The Symptom Lie
Claire - Wednesday, January 30, 2013
One of the ways we measure health is to assess physical symptoms. Things like fevers, vomiting, diarrhoea, coughs and runny noses are all associated with sickness, but is that really the best way to determine how healthy we are?
Is there a time when we can have no symptoms, but be very unhealthy?
A study from Duke University Medical Centre in 2009 ascertained that between 40-60 % of all heart attacks are completely "silent" meaning there is no pain or any other symptom until the person collapses.
Another example would be cancer, it is rarely the case that cancer is picked up early because of symptoms. The onset of symptoms for cancer often don't begin for weeks, months even years since the first abnormal cell was produced.
Both heart disease and cancer are our biggest killers in the developed world, yet both can have little or no noticeable symptoms.
On the flip side:
Can you have loads of symptoms, but actually be really healthy?
Imaging you come home from work late one evening, it has been a long day with no breaks and you are ravenously hungry. In the fridge is some leftover tuna mornay from a few nights ago. You give it a quick zap in the microwave so it is no longer fridge temperature, but you are too hungry to wait for it to heat up much more than that. Along with the tuna, pasta and white sauce you inadvertently consume a couple of billion pathogenic bacteria.
An hour later your stomach starts to rumble, another 30 mins after that you are having a close encounter of the porcelain kind. You start to sweat and eventually you aren't sure which end you should point at the toilet.
Your symptoms list is growing; nausea, vomiting, diarrhoea, fever, headache...

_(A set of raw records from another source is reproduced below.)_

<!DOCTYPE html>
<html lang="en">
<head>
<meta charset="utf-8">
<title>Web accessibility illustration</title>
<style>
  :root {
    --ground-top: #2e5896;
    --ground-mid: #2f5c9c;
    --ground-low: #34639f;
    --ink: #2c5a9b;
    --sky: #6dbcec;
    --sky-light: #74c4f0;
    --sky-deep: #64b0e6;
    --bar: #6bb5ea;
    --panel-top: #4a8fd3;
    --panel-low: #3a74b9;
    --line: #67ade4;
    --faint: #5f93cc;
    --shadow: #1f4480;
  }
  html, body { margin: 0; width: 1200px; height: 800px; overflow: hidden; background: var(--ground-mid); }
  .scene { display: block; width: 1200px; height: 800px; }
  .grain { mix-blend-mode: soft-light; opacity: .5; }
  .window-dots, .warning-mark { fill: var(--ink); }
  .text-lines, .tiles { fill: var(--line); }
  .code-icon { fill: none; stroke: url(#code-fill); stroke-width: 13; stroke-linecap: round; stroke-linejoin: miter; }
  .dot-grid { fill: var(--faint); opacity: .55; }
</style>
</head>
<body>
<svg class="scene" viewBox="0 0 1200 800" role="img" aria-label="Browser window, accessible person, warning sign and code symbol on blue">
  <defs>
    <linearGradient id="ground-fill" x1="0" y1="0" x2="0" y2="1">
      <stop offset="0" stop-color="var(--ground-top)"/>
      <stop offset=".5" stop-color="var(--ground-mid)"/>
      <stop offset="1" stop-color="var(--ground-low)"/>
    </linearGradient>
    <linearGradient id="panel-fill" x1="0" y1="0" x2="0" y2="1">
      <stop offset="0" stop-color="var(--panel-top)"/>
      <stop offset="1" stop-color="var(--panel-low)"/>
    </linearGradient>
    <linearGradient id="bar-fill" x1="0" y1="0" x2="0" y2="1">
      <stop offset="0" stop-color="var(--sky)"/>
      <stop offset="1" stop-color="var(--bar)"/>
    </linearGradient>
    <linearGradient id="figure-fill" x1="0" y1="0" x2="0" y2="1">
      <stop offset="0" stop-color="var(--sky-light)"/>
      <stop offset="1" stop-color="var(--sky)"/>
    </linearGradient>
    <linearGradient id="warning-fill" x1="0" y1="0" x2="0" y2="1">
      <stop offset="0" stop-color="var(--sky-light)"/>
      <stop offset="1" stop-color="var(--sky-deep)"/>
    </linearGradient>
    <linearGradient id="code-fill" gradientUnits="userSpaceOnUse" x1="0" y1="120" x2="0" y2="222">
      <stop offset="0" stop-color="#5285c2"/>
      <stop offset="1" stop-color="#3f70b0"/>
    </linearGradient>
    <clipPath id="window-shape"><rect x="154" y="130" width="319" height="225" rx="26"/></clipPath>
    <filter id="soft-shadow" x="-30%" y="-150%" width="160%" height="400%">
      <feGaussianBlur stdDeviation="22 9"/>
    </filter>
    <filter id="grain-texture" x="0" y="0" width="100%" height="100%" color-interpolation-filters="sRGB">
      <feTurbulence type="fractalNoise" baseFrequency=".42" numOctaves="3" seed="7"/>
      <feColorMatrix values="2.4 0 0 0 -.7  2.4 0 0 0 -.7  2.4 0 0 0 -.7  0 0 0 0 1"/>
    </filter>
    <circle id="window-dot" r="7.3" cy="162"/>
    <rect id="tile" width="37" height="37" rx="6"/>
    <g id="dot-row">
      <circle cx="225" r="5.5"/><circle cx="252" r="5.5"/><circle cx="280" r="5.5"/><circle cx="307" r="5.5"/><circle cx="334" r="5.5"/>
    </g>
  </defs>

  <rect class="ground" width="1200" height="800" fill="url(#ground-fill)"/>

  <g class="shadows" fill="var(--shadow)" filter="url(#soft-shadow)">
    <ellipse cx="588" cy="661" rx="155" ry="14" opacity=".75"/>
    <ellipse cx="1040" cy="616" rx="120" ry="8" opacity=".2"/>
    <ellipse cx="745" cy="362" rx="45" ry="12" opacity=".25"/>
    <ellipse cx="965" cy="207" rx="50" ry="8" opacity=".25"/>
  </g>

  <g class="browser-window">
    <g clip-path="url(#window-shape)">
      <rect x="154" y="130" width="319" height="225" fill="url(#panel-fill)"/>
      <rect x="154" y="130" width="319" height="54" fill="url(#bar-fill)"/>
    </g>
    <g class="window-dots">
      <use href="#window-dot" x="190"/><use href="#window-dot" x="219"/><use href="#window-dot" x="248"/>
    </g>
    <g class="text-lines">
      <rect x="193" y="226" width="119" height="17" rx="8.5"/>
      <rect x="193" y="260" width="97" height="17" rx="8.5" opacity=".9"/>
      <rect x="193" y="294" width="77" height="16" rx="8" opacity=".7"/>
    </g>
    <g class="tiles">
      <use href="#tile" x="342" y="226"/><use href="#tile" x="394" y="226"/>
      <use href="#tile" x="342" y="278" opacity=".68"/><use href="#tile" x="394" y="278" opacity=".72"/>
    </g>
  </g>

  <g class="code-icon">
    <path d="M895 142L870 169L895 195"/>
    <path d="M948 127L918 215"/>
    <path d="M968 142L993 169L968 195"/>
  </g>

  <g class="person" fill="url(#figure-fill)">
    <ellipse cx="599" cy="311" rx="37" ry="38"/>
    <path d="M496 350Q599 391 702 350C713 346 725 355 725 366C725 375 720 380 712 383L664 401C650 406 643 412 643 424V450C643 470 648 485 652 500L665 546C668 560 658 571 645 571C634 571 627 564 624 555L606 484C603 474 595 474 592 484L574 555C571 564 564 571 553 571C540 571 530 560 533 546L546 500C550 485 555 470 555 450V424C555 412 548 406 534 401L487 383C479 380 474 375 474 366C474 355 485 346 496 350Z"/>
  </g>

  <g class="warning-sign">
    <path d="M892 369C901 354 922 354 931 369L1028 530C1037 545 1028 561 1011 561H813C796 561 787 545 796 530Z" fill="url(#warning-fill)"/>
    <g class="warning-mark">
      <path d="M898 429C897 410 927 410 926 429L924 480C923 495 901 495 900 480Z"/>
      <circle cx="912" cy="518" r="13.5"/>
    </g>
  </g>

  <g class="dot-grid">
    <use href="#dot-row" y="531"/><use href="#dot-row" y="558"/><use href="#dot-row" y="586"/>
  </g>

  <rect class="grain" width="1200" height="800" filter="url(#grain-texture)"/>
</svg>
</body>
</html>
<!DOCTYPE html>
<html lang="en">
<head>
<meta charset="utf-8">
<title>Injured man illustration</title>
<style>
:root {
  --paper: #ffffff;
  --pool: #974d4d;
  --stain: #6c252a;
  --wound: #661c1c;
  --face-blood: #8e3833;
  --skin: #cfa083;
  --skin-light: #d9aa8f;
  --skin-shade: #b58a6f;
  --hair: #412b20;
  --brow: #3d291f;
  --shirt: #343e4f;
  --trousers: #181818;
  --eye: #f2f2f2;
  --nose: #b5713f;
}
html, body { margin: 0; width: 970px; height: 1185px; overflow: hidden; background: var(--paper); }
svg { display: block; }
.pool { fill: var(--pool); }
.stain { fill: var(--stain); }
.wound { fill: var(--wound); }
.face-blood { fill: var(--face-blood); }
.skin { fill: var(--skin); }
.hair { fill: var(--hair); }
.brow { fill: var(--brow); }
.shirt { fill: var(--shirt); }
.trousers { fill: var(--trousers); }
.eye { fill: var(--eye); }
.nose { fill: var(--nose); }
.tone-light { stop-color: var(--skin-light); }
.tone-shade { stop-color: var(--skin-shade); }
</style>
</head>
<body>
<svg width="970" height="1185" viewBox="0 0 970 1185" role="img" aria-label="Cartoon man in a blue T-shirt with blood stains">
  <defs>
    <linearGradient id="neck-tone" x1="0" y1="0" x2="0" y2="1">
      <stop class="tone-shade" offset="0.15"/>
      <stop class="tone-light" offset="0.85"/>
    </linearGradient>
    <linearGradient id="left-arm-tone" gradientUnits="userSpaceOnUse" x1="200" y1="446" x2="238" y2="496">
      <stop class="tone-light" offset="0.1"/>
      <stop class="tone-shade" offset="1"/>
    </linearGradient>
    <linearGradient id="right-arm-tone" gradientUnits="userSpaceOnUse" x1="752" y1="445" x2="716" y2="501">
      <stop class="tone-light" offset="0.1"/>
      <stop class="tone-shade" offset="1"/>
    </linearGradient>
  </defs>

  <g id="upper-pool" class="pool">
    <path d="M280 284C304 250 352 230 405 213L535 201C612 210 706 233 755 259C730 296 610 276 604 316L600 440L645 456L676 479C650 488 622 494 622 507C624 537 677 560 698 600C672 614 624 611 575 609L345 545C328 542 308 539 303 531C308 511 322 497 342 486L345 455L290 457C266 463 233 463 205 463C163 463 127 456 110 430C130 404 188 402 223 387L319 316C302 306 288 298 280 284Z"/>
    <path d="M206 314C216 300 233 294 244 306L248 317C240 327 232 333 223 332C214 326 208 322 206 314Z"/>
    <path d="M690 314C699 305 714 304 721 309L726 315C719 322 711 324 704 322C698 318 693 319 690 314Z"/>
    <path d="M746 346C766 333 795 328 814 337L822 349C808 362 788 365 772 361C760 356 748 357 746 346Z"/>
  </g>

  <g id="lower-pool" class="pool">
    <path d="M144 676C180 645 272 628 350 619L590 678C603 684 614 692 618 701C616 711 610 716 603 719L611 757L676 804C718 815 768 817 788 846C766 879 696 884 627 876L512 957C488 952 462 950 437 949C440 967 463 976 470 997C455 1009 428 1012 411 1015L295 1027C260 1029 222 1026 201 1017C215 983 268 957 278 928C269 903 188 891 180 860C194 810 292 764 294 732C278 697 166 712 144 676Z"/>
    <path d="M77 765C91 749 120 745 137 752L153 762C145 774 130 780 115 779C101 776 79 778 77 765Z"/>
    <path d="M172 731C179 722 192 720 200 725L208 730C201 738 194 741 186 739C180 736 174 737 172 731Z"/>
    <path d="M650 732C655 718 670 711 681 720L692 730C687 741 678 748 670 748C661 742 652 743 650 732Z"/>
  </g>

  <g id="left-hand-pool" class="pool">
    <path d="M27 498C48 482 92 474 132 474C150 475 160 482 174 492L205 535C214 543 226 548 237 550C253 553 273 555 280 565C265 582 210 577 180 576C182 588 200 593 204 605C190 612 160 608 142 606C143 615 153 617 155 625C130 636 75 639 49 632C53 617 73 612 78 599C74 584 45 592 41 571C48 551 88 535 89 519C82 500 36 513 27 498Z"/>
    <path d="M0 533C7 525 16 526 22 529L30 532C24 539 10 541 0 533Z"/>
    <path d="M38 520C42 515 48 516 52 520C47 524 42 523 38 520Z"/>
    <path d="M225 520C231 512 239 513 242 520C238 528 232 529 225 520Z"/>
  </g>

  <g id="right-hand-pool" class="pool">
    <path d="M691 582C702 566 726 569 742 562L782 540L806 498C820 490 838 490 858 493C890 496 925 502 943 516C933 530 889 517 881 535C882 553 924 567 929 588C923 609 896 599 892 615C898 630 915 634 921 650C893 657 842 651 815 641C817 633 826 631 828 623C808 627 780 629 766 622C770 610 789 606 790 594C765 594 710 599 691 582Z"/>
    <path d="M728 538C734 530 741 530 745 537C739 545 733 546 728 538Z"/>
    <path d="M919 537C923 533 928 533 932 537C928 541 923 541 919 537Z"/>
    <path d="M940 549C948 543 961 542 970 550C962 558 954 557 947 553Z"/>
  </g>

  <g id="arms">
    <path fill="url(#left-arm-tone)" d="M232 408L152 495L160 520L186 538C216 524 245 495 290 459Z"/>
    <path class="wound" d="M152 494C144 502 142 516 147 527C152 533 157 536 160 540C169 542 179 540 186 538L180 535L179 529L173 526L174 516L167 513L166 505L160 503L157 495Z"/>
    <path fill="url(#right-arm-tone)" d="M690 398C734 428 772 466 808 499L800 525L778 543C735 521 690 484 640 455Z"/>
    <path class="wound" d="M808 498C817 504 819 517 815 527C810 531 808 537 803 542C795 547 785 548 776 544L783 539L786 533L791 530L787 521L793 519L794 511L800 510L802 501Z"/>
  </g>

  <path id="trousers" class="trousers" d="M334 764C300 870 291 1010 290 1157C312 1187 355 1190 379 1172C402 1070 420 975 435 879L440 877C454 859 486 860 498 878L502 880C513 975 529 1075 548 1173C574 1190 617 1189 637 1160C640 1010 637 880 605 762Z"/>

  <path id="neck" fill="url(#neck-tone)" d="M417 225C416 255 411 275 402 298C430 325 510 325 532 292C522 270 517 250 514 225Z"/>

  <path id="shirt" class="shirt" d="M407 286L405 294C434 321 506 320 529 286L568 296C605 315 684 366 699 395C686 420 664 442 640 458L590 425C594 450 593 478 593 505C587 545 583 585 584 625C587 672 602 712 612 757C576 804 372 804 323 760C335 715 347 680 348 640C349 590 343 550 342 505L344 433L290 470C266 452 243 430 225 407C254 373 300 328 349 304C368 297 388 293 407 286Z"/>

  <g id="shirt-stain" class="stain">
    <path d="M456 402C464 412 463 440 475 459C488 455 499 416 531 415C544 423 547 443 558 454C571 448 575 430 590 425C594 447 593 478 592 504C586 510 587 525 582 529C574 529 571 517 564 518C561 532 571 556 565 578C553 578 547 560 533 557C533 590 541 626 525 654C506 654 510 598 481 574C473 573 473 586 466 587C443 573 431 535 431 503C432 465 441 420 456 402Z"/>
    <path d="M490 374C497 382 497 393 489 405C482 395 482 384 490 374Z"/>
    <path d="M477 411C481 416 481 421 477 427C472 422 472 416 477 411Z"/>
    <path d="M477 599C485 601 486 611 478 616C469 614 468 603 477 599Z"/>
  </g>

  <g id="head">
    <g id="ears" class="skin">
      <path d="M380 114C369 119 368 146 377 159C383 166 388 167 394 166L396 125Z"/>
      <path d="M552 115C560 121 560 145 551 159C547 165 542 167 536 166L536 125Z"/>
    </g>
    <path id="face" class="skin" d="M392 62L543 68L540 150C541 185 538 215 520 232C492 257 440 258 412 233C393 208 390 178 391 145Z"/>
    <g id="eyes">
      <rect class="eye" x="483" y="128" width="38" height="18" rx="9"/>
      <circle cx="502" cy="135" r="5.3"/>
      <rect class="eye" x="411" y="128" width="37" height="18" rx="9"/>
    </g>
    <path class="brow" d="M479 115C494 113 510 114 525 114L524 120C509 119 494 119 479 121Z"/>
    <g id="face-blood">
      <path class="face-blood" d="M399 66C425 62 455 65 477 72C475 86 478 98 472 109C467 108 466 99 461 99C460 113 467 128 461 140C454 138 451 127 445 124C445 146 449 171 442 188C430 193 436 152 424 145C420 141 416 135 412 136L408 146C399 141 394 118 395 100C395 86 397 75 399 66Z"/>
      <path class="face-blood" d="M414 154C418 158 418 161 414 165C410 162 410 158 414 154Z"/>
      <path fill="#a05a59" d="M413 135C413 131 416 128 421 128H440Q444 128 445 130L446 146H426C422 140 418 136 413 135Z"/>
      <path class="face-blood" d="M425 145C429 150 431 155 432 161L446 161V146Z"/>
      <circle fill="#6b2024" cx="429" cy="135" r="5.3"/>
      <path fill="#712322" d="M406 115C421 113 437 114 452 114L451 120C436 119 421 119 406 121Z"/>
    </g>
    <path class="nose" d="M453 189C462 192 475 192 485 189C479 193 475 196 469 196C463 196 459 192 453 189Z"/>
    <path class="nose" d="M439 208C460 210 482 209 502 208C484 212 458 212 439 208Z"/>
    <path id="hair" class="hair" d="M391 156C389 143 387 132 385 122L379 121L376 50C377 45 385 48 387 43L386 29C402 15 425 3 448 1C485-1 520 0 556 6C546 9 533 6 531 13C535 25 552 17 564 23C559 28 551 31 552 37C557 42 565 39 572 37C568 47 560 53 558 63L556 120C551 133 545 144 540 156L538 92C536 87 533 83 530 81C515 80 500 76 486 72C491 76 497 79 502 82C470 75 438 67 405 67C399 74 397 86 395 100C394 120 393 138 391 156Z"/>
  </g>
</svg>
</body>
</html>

But this is a healthy response, your body is working desperately hard to rid itself of that which could kill you if it became septicaemia or was able to attack organs such as your liver. Anyway it can, your body will flush out the pathogen and create a hostile environment for it to multiple (fever). Without these responses, you would be facing a dire health crisis that could quite easily end in death.
So if we are not measuring health by symptoms, how can we ascertain how healthy we are?
The main way to gauge health is to look at all the ways you cope with daily life:
Do you sleep well?
Do you wake up energised and happy?
Do you find you have plenty of energy to achieve all you want in your day?
Do you rarely get sick and if you do, do you bounce back to full health in a day or so?
Do you have a good relationship with food? (No cravings etc.)
Does your body feel good? (No chronic pain)
Do you recover easily from exercise?
Are you able to cope and recover from things that are emotionally challenging?
Do you have good posture?
These are all really good indicators of great health and answering yes to these questions is much more helpful than trying to gauge your health from a lack of obvious symptoms.